Transparency advocates are condemning two bills moving through the Washington state legislature that would revise the state’s open-records laws and clip certain items from public view.
The bills being advanced by Democrats — Senate Bill 6079 and Senate Bill 6353 — have each passed through the Senate, thanks to a one-seat Democratic majority, and are now being considered by the House. Both bills propose removing certain pieces of data from the public record in the name of privacy, though some detractors say there are ulterior motives at work, according to a report published Tuesday by The Seattle Times.
Senate Bill 6079 would exempt the birth dates of state employees from being released under the state’s public records laws. Sponsors of the bill say the measure is to protect state employees from harassment and identity theft, but the Freedom Foundation, a conservative organization based in Olympia, says the bill is designed to help unions retain membership.
The Freedom Foundation has been waging a campaign against labor unions by identifying union members through the examination of public records and notifying them of their rights to decline paying union dues or fees. This bill would protect the information the group needs to continue pursuing its campaign.

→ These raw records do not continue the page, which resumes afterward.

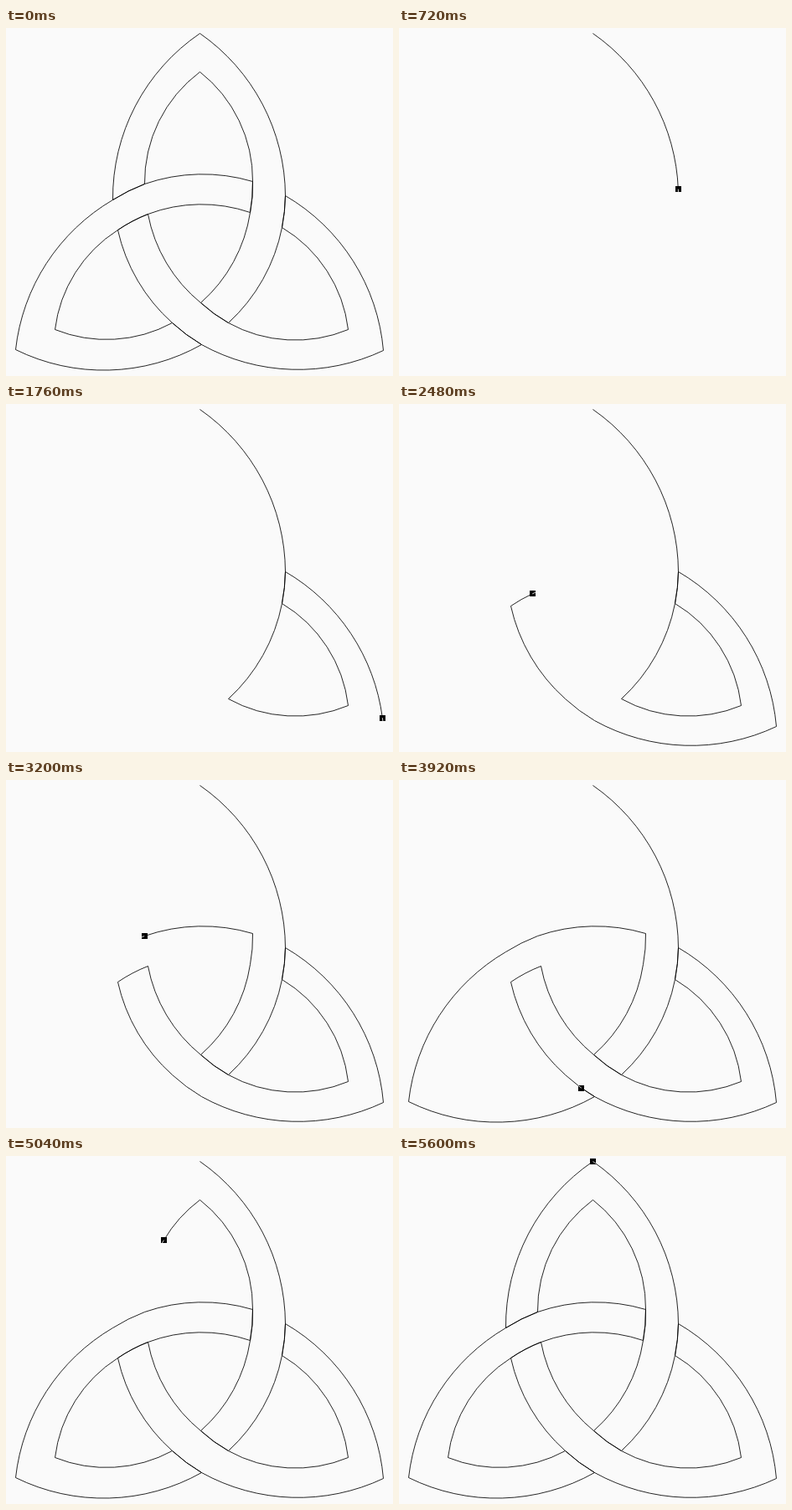
Animation of 462x416 px, one loop 6 s. Source, as an HTML page with a canvas:

```html
<!DOCTYPE html>
<html lang="en">
<head>
<meta charset="utf-8">
<title>Triquetra</title>
<style>
html, body { margin: 0; width: 100%; height: 100%; overflow: hidden; background: #fafafa; }
canvas { display: block; }
</style>
</head>
<body>
<canvas id="stage" width="462" height="416"></canvas>
<script>
const LOOP = 6000, TICK = 80, PAPER = '#fafafa', INK = '#000';
const ctx = document.getElementById('stage').getContext('2d');

// Outer tips (capitals), inner tips (t r l) and crossings of the bands.
const corner = {
  T: [231, 6], R: [450, 385], L: [11, 384],
  t: [231, 52], r: [408, 360], l: [58, 360],
  a: [333, 200], b: [329, 238], c: [265, 352], d: [232, 328],
  e: [233, 378], f: [198, 352], g: [133, 241], h: [169, 222],
  i: [127, 205], j: [165, 186], k: [294, 183], m: [291, 220]
};
const MIDDLE = [231, 258];

// Corners in the order the pen visits them, with the kind of arc between.
const walk = ('T O a o b o c I r I b o a O R O e o f o g i h i d i c i d i m i k o j o i O L ' +
  'O e o f I l I g i h i m i k I t I j o i O T').split(' ');
const radius = { O: 238, o: 210, I: 165, i: 180 };

// Every arc bulges away from the middle of the knot.
function arc(p, q, r) {
  const dx = q[0] - p[0], dy = q[1] - p[1], chord = Math.hypot(dx, dy);
  const mx = (p[0] + q[0]) / 2, my = (p[1] + q[1]) / 2;
  const side = Math.sign(dx * (MIDDLE[1] - my) - dy * (MIDDLE[0] - mx));
  const h = side * Math.sqrt(r * r - chord * chord / 4) / chord;
  const cx = mx - dy * h, cy = my + dx * h;
  const from = Math.atan2(p[1] - cy, p[0] - cx);
  const sweep = side * 2 * Math.asin(chord / 2 / r);
  return {
    length: Math.abs(sweep) * r,
    draw(k0, k1) {
      ctx.beginPath();
      ctx.arc(cx + 0.5, cy + 0.5, r, from + sweep * k0, from + sweep * k1, sweep < 0);
      ctx.stroke();
    },
    at: k => [cx + r * Math.cos(from + sweep * k), cy + r * Math.sin(from + sweep * k)]
  };
}

const arcs = [];
let total = 0;
for (let n = 0; n + 2 < walk.length; n += 2) {
  const part = arc(corner[walk[n]], corner[walk[n + 2]], radius[walk[n + 1]]);
  part.start = total;
  total += part.length;
  arcs.push(part);
}

function trace(from, to) {
  for (const p of arcs) {
    const k0 = Math.max(0, (from - p.start) / p.length);
    const k1 = Math.min(1, (to - p.start) / p.length);
    if (k0 < k1) p.draw(k0, k1);
  }
}

function penAt(s) {
  const p = arcs.filter(p => p.start <= s).pop();
  return p.at(Math.min(1, (s - p.start) / p.length)).map(Math.round);
}

// Bursts of steps with one held tick between them; the first burst is slow.
const bursts = [7, 2, 3, 2, 4, 2, 3, 4, 1, 3, 4, 3, 1, 3, 3, 3, 3, 2];
const progress = [null];
let units = -1 / 3;
bursts.forEach((count, n) => {
  for (let i = 0; i < count; i++) progress.push(units += n ? 1 : 1 / 3);
  progress.push(units);
});

function draw(tick) {
  const done = progress[Math.min(tick, progress.length - 1)];
  const s = done === null ? total : total * done / units;
  ctx.fillStyle = PAPER;
  ctx.fillRect(0, 0, 462, 416);
  ctx.lineWidth = 0.85;
  ctx.strokeStyle = INK;
  trace(0, s);
  if (done === null) return;

  // The way ahead shows light inside the pen.
  const [x, y] = penAt(s);
  ctx.save();
  ctx.beginPath();
  ctx.rect(x - 3, y - 3, 7, 7);
  ctx.clip();
  ctx.fillStyle = INK;
  ctx.fillRect(x - 3, y - 3, 7, 7);
  ctx.strokeStyle = PAPER;
  trace(s, s + 8);
  trace(0, s + 8 - total);
  ctx.restore();
}

let shown = -1;
const begin = performance.now();
function frame(now) {
  const tick = Math.floor(Math.max(0, now - begin) % LOOP / TICK);
  if (tick !== shown) draw(tick);
  shown = tick;
  requestAnimationFrame(frame);
}
frame(begin);
</script>
</body>
</html>
```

Political disputes aside, the Sunlight Foundation, a national nonprofit that advocates for open government, says it also opposes removing information like the birth dates of public officials from the public record and encouraged the state to invoke exemption rules, rather than reform its laws.
“While we’re sympathetic to personal identifiable information of the public and public sector employees needs to be protected to minimize potential harm, it’s also clear that this information is necessary for many kinds of watchdogging and public oversight,” John Wonderlich, executive director of the Sunlight Foundation, told StateScoop in an email.
The other bill, Senate Bill 6353, would expand automatic voter registration but also remove birth dates and months from the state’s public voter registration files.
Sen. Patty Kuderer, a Democrat who sponsored the voter data bill, said she met with an FBI agent who told her the state shouldn’t be offering up information like birth dates unless it absolutely needs to, but the bill is being condemned by local transparency advocates who say the release of such information imposes no additional threat of identity theft.
Washington Secretary of State Kim Wyman criticized the voter data provision, saying it would reduce trust and transparency in elections as birthdates are commonly used as a way to differentiate between voters who have the same name.
The Seattle Times reports King County Elections wasn’t consulted on the provision and does not view it as a priority.
The Sunlight Foundation says weighing transparency against the potential harm of making certain pieces of information public is a process that should involve “careful, open deliberation, listening to the needs of public advocates, considering the example of other states, and evaluating past experiences of demonstrated risks and benefits of this category of disclosure.”
“The voices of open government advocates and investigative journalists make clear that exempting this information from state disclosure laws entirely would run against the spirit of transparent and accountable government lawmakers purport to stand for in Olympia,” Wonderlich said.